The term "codependency" was coined to describe an unhealthy coping pattern--one that focuses much on compensating for another party's shortcomings or weaknesses. This week's column asks the question, "Are you involved in codependent relationships with your software developers and project managers?" If so, you may be causing long-term harm in your effort to "do the right thing" for the project at hand.
You've had to explain and justify your job to Management, to Human Resources, and to everyone at your high school reunion. But now comes the ultimate test: Your child's assignment for the next show-and-tell is to describe what her mom or dad does for a living. You scramble for an easy way to explain—maybe for the first time—what you do at the office, but your software testing reference books just don't have enough pictures of cute animals to really do the trick. This book might be just what you're looking for.
Successful test automation requires team commitment, teamwork between testers and developers, and getting an early start. That's what Bret Pettichord said in a previous column.

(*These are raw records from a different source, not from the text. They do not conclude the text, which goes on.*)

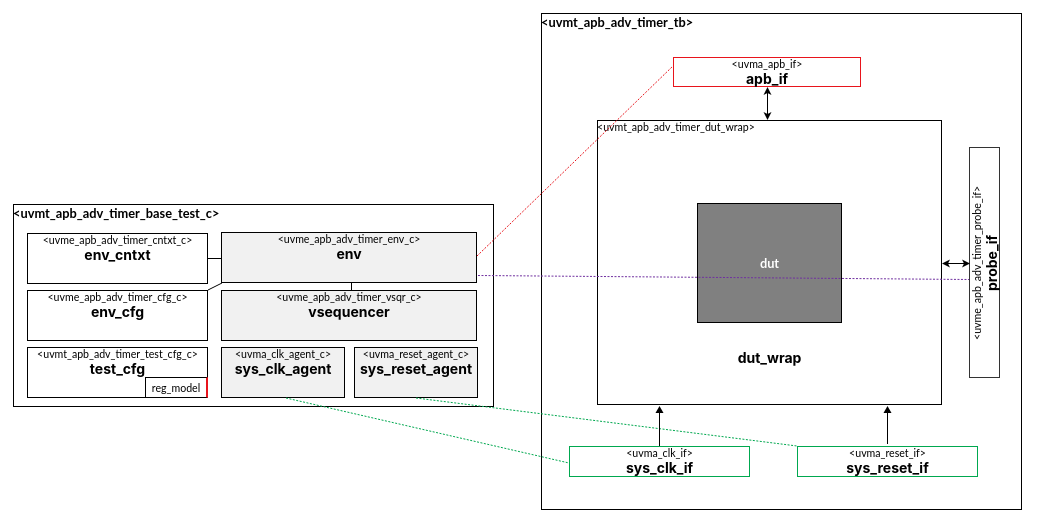
<!DOCTYPE html>
<html lang="en">
<head>
<meta charset="utf-8">
<title>APB advanced timer testbench</title>
<style>
:root {
  --ink: #000;
  --paper: #fff;
  --component: #f1f1f1;
  --dut: #808080;
  --apb: #e8141c;
  --clock: #00a84f;
  --probe: #7030a0;
}
* { box-sizing: border-box; margin: 0; }
body { width: 1039px; height: 522px; overflow: hidden; background: var(--paper); color: var(--ink); }
.diagram { position: relative; width: 1039px; height: 522px; overflow: hidden; }
.box, .node, .links { position: absolute; }
.box, .node { border: 1px solid var(--ink); background: var(--paper); white-space: nowrap; }
.node { display: flex; flex-direction: column; align-items: center; }
.title { font: 700 12.8px/16px Lato, sans-serif; margin-left: -1px; }
.type { font: 400 10.6px/12px Lato, sans-serif; }
.name { font: 700 14px/18px Inter, sans-serif; }

.test { left: 13px; top: 204px; width: 481px; height: 203px; }
.tb { left: 541px; top: 13px; width: 481px; height: 497px; }

.env-cntxt { left: 27px; top: 233px; width: 181px; height: 51px; }
.env-cfg { left: 27px; top: 290px; width: 181px; height: 51px; }
.test-cfg { left: 27px; top: 347px; width: 181px; height: 51px; }
.component { background: var(--component); }
.env { left: 221px; top: 232px; width: 256px; height: 51px; }
.vsequencer { left: 221px; top: 290px; width: 256px; height: 51px; }
.clk-agent { left: 221px; top: 347px; width: 124px; height: 51px; }
.reset-agent { left: 354px; top: 347px; width: 124px; height: 51px; }
.reg-model { left: 145px; top: 377px; width: 63px; height: 21px; justify-content: center; border-right: 2px solid var(--apb); }

.apb-if { left: 673px; top: 57px; width: 188px; height: 30px; border-color: var(--apb); }
.clk-if { left: 569px; top: 446px; width: 181px; height: 31px; border-color: var(--clock); }
.reset-if { left: 797px; top: 446px; width: 181px; height: 31px; border-color: var(--clock); }
.probe-if { left: 969px; top: 147px; width: 31px; height: 231px; padding-right: 1px; writing-mode: vertical-rl; transform: rotate(180deg); border-color: #333; flex-direction: column; }

.dut-wrap { left: 597px; top: 120px; width: 345px; height: 285px; }
.dut-wrap .type { display: block; margin-left: -1px; }
.dut-wrap .name { position: absolute; top: 228px; left: 0; width: 100%; text-align: center; }
.dut { left: 697px; top: 203px; width: 145px; height: 120px; justify-content: center; background: var(--dut); color: var(--paper); }
.dut .title { margin: 0; }

.links { left: 0; top: 0; fill: none; stroke: var(--ink); }
.dotted { stroke-dasharray: 2 1.5; }
.head { fill: var(--ink); stroke: none; }
</style>
</head>
<body>
<main class="diagram">
  <section class="box test"><h2 class="title">&lt;uvmt_apb_adv_timer_base_test_c&gt;</h2></section>
  <section class="box tb"><h2 class="title">&lt;uvmt_apb_adv_timer_tb&gt;</h2></section>

  <div class="node env-cntxt"><span class="type">&lt;uvme_apb_adv_timer_cntxt_c&gt;</span><span class="name">env_cntxt</span></div>
  <div class="node env-cfg"><span class="type">&lt;uvme_apb_adv_timer_cfg_c&gt;</span><span class="name">env_cfg</span></div>
  <div class="node test-cfg"><span class="type">&lt;uvmt_apb_adv_timer_test_cfg_c&gt;</span><span class="name">test_cfg</span></div>
  <div class="node reg-model"><span class="type">reg_model</span></div>
  <div class="node component env"><span class="type">&lt;uvme_apb_adv_timer_env_c&gt;</span><span class="name">env</span></div>
  <div class="node component vsequencer"><span class="type">&lt;uvme_apb_adv_timer_vsqr_c&gt;</span><span class="name">vsequencer</span></div>
  <div class="node component clk-agent"><span class="type">&lt;uvma_clk_agent_c&gt;</span><span class="name">sys_clk_agent</span></div>
  <div class="node component reset-agent"><span class="type">&lt;uvma_reset_agent_c&gt;</span><span class="name">sys_reset_agent</span></div>

  <div class="node apb-if"><span class="type">&lt;uvma_apb_if&gt;</span><span class="name">apb_if</span></div>
  <div class="box dut-wrap"><span class="type">&lt;uvmt_apb_adv_timer_dut_wrap&gt;</span><span class="name">dut_wrap</span></div>
  <div class="node dut"><span class="title">dut</span></div>
  <div class="node probe-if"><span class="type">&lt;uvme_apb_adv_timer_probe_if&gt;</span><span class="name">probe_if</span></div>
  <div class="node clk-if"><span class="type">&lt;uvma_clk_if&gt;</span><span class="name">sys_clk_if</span></div>
  <div class="node reset-if"><span class="type">&lt;uvma_reset_if&gt;</span><span class="name">sys_reset_if</span></div>

  <svg class="links" width="1039" height="522" viewBox="0 0 1039 522" aria-hidden="true">
    <defs>
      <path id="stealth" class="head" d="M0 0L4 8L0 6L-4 8Z"/>
      <path id="triangle" class="head" d="M0 0L4 7H-4Z"/>
    </defs>
    <g class="env-links">
      <line x1="208" y1="258.5" x2="221" y2="258.5"/>
      <line x1="208" y1="290" x2="222" y2="283"/>
      <line x1="351.5" y1="283" x2="351.5" y2="290"/>
    </g>
    <g class="dotted">
      <line x1="477" y1="256" x2="673" y2="66" stroke="var(--apb)"/>
      <line x1="478" y1="275.5" x2="969" y2="279.5" stroke="var(--probe)"/>
      <line x1="286" y1="398" x2="569" y2="463" stroke="var(--clock)"/>
      <line x1="416" y1="398" x2="797" y2="446" stroke="var(--clock)"/>
    </g>
    <g class="port-arrows">
      <line x1="767.5" y1="92" x2="767.5" y2="116"/>
      <use href="#stealth" x="767.5" y="87"/>
      <use href="#stealth" transform="translate(767.5 120) rotate(180)"/>
      <line x1="946" y1="263.5" x2="965" y2="263.5"/>
      <use href="#stealth" transform="translate(942 263.5) rotate(-90)"/>
      <use href="#stealth" transform="translate(970 263.5) rotate(90)"/>
      <line x1="659.5" y1="410" x2="659.5" y2="446"/>
      <use href="#triangle" x="659.5" y="406"/>
      <line x1="887.5" y1="410" x2="887.5" y2="444"/>
      <use href="#triangle" x="887.5" y="406"/>
    </g>
  </svg>
</main>
</body>
</html>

Bret notes that a reader, Jack Baseley, replied with a very good question: "How do you propose to deal with late starts?" Do we just give up? Bret picks up where he left off and devotes this column to answering that question.

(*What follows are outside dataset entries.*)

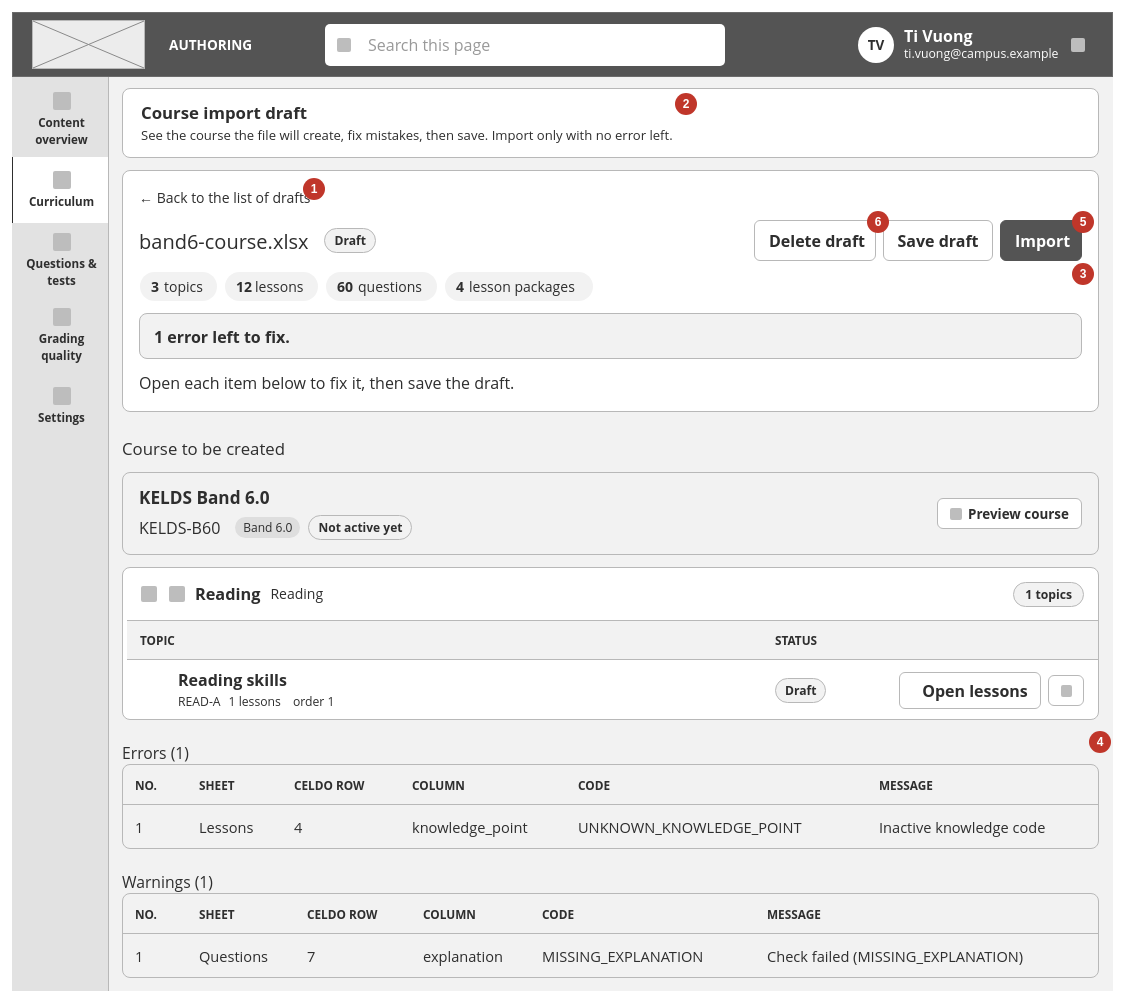
<!DOCTYPE html>
<html lang="en">
<head>
<meta charset="utf-8">
<title>Course import draft</title>
<style>
:root {
  --ink: #2e2e2e;
  --dark: #545454;
  --line: #b8b8b8;
  --icon: #bdbdbd;
  --canvas: #f2f2f2;
  --side: #e2e2e2;
  --paper: #fff;
  --marker: #c0362a;
}
* { box-sizing: border-box; margin: 0; padding: 0; }
html, body { width: 1125px; height: 1004px; overflow: hidden; background: var(--paper); }
body { position: relative; font: 16px/22px "Open Sans", "Noto Sans", sans-serif; color: var(--ink); white-space: nowrap; }
a { color: inherit; text-decoration: none; }
h1, h2, h3 { font-weight: 400; }
.frame { display: grid; grid-template: 65px 1fr / 97px 1fr; width: 1101px; height: 979px; margin: 12px; background: var(--canvas); }
.icon { flex: none; width: 18px; height: 18px; border-radius: 2px; background: var(--icon); }
.icon.small { width: 14px; height: 14px; }

.topbar { grid-column: 1 / 3; display: flex; align-items: center; padding-left: 20px; background: var(--dark); border: 1px solid #6b6b6b; color: var(--paper); }
.logo-slot { width: 113px; height: 49px; margin-left: -1px; }
.section-name { width: 156px; margin-left: 24px; font-size: 13.6px; font-weight: 700; }
.search { display: flex; align-items: center; gap: 17px; width: 400px; height: 42px; padding-left: 12px; border-radius: 5px; background: var(--paper); color: #999; }
.search .icon { width: 14px; height: 14px; }
.avatar { width: 36px; height: 36px; margin-left: 133px; border-radius: 50%; background: var(--paper); color: var(--ink); font: 700 13.5px/36px "Open Sans", sans-serif; text-align: center; }
.account { width: 157px; margin-left: 10px; line-height: 18px; }
.account strong { display: block; font-size: 16px; }
.account span { display: block; font-size: 12.3px; line-height: 17px; }
.topbar > .icon { margin-left: 10px; width: 14px; height: 14px; }

.sidebar { padding-top: 5px; background: var(--side); border: solid var(--line); border-width: 0 1px; border-left-color: var(--side); }
.sidebar a { display: flex; flex-direction: column; align-items: center; justify-content: center; gap: 4px; height: 75px; padding-left: 2px; font-size: 11.6px; font-weight: 700; line-height: 17px; text-align: center; }
.sidebar a.single { height: 66px; }
.sidebar a.current { margin-left: -1px; padding-left: 2px; border-left: 1px solid var(--ink); background: var(--paper); }

main { width: 977px; margin: 11px 0 0 13px; }
.card { border: 1px solid var(--line); border-radius: 8px; background: var(--paper); }
.intro { height: 70px; padding: 13px 18px; }
.intro h1 { font-size: 16.8px; font-weight: 700; }
.intro p { font-size: 13.1px; }
.draft { height: 242px; margin-top: 12px; padding: 16px; }
.back { display: block; font-size: 14px; }
.draft-title { display: flex; align-items: center; height: 41px; margin-top: 11px; }
.draft-title h2 { font-size: 20px; padding-top: 3px; }
.pill { display: inline-block; height: 25px; padding: 0 9px; border: 1px solid var(--line); border-radius: 13px; background: var(--canvas); font-size: 12.1px; font-weight: 700; line-height: 23px; }
.button { display: flex; align-items: center; justify-content: center; border: 1px solid var(--line); border-radius: 6px; background: var(--paper); font-weight: 700; }
.draft-title .pill { margin-left: 16px; }
.actions { display: flex; gap: 7px; margin-left: auto; height: 41px; padding-bottom: 0; }
.actions .delete { width: 122px; padding-left: 4px; }
.actions .save { width: 110px; }
.actions .import { width: 82px; padding-left: 3px; background: var(--dark); border-color: var(--dark); color: var(--paper); }
.counts { display: flex; gap: 8px; margin: 11px 0 12px 1px; list-style: none; }
.counts li { display: flex; gap: 5px; height: 29px; padding-left: 11px; border-radius: 15px; background: var(--canvas); font-size: 14px; line-height: 29px; }
.alert { height: 46px; padding-left: 14px; border: 1px solid var(--line); border-radius: 8px; background: var(--canvas); font-weight: 700; line-height: 47px; }
.hint { margin-top: 13px; }
.heading { font-size: 16.8px; margin: 26px 0 12px; }

.course { display: flex; align-items: center; justify-content: space-between; height: 83px; padding: 0 16px; background: var(--canvas); }
.course h3 { font-size: 17.2px; font-weight: 700; line-height: 26px; }
.course-meta { display: flex; align-items: center; height: 30px; margin-top: 2px; }
.course-meta .band { height: 21px; margin: 0 8px 0 15px; padding: 0 8px; border-radius: 11px; background: #dedede; font-size: 12px; line-height: 21px; }
.course-meta .pill { font-size: 12px; }
.preview { gap: 6px; width: 145px; height: 31px; font-size: 13.4px; }
.preview .icon { width: 12px; height: 12px; }

.skill { height: 153px; margin-top: 12px; overflow: hidden; }
.skill-head { display: flex; align-items: center; gap: 10px; height: 52px; padding: 0 14px 0 18px; }
.skill-head h3 { font-size: 16.3px; font-weight: 700; }
.skill-head > span { font-size: 14px; }
.skill-head .pill { margin-left: auto; padding: 0 11px; font-size: 12.2px; }
.topic-row { display: grid; grid-template-columns: 635px 124px 142px 36px; align-items: center; height: 61px; padding-left: 17px; }
.topic-row.labels { height: 40px; margin-left: 4px; padding-left: 13px; border: solid var(--line); border-width: 1px 0; background: var(--canvas); }
.labels { font-size: 11.8px; font-weight: 700; }
.topic-name { padding-left: 38px; }
.topic-name p { display: flex; gap: 8px; font-size: 12.2px; }
.topic-name p span:last-child { margin-left: 4px; }
.topic-row .pill { justify-self: start; }
.open { width: 142px; height: 37px; padding-left: 10px; }
.more { width: 36px; height: 31px; margin-left: 7px; }
.more .icon { width: 11px; height: 12px; }

.issues h2 { font-size: 15.7px; }
.issues.errors { margin-top: 22px; }
.issues.warnings { margin-top: 22px; }
.issue-table { height: 85px; background: var(--canvas); }
.issues .row { display: grid; grid-template-columns: var(--columns); align-items: center; height: 43px; padding-left: 12px; font-size: 14.6px; }
.issues .row.labels { height: 40px; border-bottom: 1px solid var(--line); font-size: 11.8px; }
.errors { --columns: 64px 95px 118px 166px 301px 1fr; }
.warnings { --columns: 64px 108px 116px 119px 225px 1fr; }

.marker { position: absolute; width: 22px; height: 22px; border-radius: 50%; background: var(--marker); color: var(--paper); font: 700 12px/22px "Liberation Sans", sans-serif; text-align: center; }
.marker-1 { left: 303px; top: 178px; }
.marker-2 { left: 675px; top: 93px; }
.marker-3 { left: 1072px; top: 263px; }
.marker-4 { left: 1089px; top: 731px; }
.marker-5 { left: 1072px; top: 211px; }
.marker-6 { left: 867px; top: 211px; }
</style>
</head>
<body>
<div class="frame">
  <header class="topbar">
    <svg class="logo-slot" viewBox="0 0 113 49" role="img" aria-label="Logo placeholder">
      <rect x="0.5" y="0.5" width="112" height="48" fill="#ececec" stroke="#b8b8b8"/>
      <path d="M1 1 112 48M112 1 1 48" stroke="#8a8a8a" fill="none"/>
    </svg>
    <span class="section-name">AUTHORING</span>
    <div class="search"><i class="icon"></i><span>Search this page</span></div>
    <span class="avatar">TV</span>
    <div class="account"><strong>Ti Vuong</strong><span>ti.vuong@campus.example</span></div>
    <i class="icon"></i>
  </header>

  <nav class="sidebar">
    <a href="#"><i class="icon"></i><span>Content<br>overview</span></a>
    <a href="#" class="single current"><i class="icon"></i><span>Curriculum</span></a>
    <a href="#"><i class="icon"></i><span>Questions &amp;<br>tests</span></a>
    <a href="#"><i class="icon"></i><span>Grading<br>quality</span></a>
    <a href="#" class="single"><i class="icon"></i><span>Settings</span></a>
  </nav>

  <main>
    <section class="card intro">
      <h1>Course import draft</h1>
      <p>See the course the file will create, fix mistakes, then save. Import only with no error left.</p>
    </section>

    <section class="card draft">
      <a href="#" class="back">← Back to the list of drafts</a>
      <div class="draft-title">
        <h2>band6-course.xlsx</h2>
        <span class="pill">Draft</span>
        <div class="actions">
          <a href="#" class="button delete">Delete draft</a>
          <a href="#" class="button save">Save draft</a>
          <a href="#" class="button import">Import</a>
        </div>
      </div>
      <ul class="counts">
        <li style="width:77px"><b>3</b>topics</li>
        <li style="width:93px;gap:3px"><b>12</b>lessons</li>
        <li style="width:111px"><b>60</b>questions</li>
        <li style="width:148px"><b>4</b>lesson packages</li>
      </ul>
      <p class="alert">1 error left to fix.</p>
      <p class="hint">Open each item below to fix it, then save the draft.</p>
    </section>

    <h2 class="heading">Course to be created</h2>
    <section class="card course">
      <div>
        <h3>KELDS Band 6.0</h3>
        <div class="course-meta">
          <span>KELDS-B60</span>
          <span class="band">Band 6.0</span>
          <span class="pill">Not active yet</span>
        </div>
      </div>
      <a href="#" class="button preview"><i class="icon"></i>Preview course</a>
    </section>

    <section class="card skill">
      <div class="skill-head">
        <i class="icon small" style="width:16px;height:16px"></i>
        <i class="icon small" style="width:16px;height:16px;margin-left:2px"></i>
        <h3>Reading</h3>
        <span>Reading</span>
        <span class="pill">1 topics</span>
      </div>
      <div class="topic-row labels"><span>TOPIC</span><span>STATUS</span></div>
      <div class="topic-row">
        <div class="topic-name">
          <strong>Reading skills</strong>
          <p><span>READ-A</span><span>1 lessons</span><span>order 1</span></p>
        </div>
        <span class="pill">Draft</span>
        <a href="#" class="button open">Open lessons</a>
        <a href="#" class="button more"><i class="icon"></i></a>
      </div>
    </section>

    <section class="issues errors">
      <h2>Errors (1)</h2>
      <div class="card issue-table">
        <div class="row labels"><span>NO.</span><span>SHEET</span><span>CELDO ROW</span><span>COLUMN</span><span>CODE</span><span>MESSAGE</span></div>
        <div class="row"><span>1</span><span>Lessons</span><span>4</span><span>knowledge_point</span><span>UNKNOWN_KNOWLEDGE_POINT</span><span>Inactive knowledge code</span></div>
      </div>
    </section>

    <section class="issues warnings">
      <h2>Warnings (1)</h2>
      <div class="card issue-table">
        <div class="row labels"><span>NO.</span><span>SHEET</span><span>CELDO ROW</span><span>COLUMN</span><span>CODE</span><span>MESSAGE</span></div>
        <div class="row"><span>1</span><span>Questions</span><span>7</span><span>explanation</span><span>MISSING_EXPLANATION</span><span>Check failed (MISSING_EXPLANATION)</span></div>
      </div>
    </section>
  </main>
</div>

<span class="marker marker-1">1</span>
<span class="marker marker-2">2</span>
<span class="marker marker-3">3</span>
<span class="marker marker-4">4</span>
<span class="marker marker-5">5</span>
<span class="marker marker-6">6</span>
</body>
</html>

This column asks the all-important question, "What isn't there that should be?" The same idea for spotting black holes also applies to spotting "holes in designs and requirements." For example, there are often connections between the quantity of bugs filed against an area and whether the area is thoroughly tested. There can also be holes in what KIND of bugs have been reported. Hendrickson lays out the territory for the search and goes on to suggest how to "look for where there's a lot of nothing."
As a test manager, I know the product needs to be released on schedule. I'm trying to stay on schedule, but there are changes in the software. I have to keep my test team apprised of the changes and revise the test plan…again. Now it's time to plan for the next test cycle. This article offers four keys to a successful test plan: Involvement of Test Team from the Beginning, Integration Testing, Identification of Handoff Criteria, and Interaction Among All Players.
You're a test manager. But do you manage only the testing? A frustrated test manager recently said, "With my SQA hat, I want to focus on finding defects and discovering risk in the product. With my support hat, I want to solve problems. With my tech pubs hat, I'm trying to get the documentation written. But last week, everyone needed my help at once. I'm only one person—how the heck do I do all that?" Well, maybe you shouldn't have to.
How can you get your test automation project off on the right foot? I've been asked this question many times. It has prompted me to review the test automation projects in which I've been involved and identify the factors most associated with success.
The quality movement started in 1924 when Walter Shewhart gave his boss at Bell Labs a memo suggesting the use of statistics to improve quality in telephones. Later came Juran and Deming, and the movement was well on its way. Not surprisingly, the software industry eventually took up the challenge of systematically improving quality. Let's look at how that began.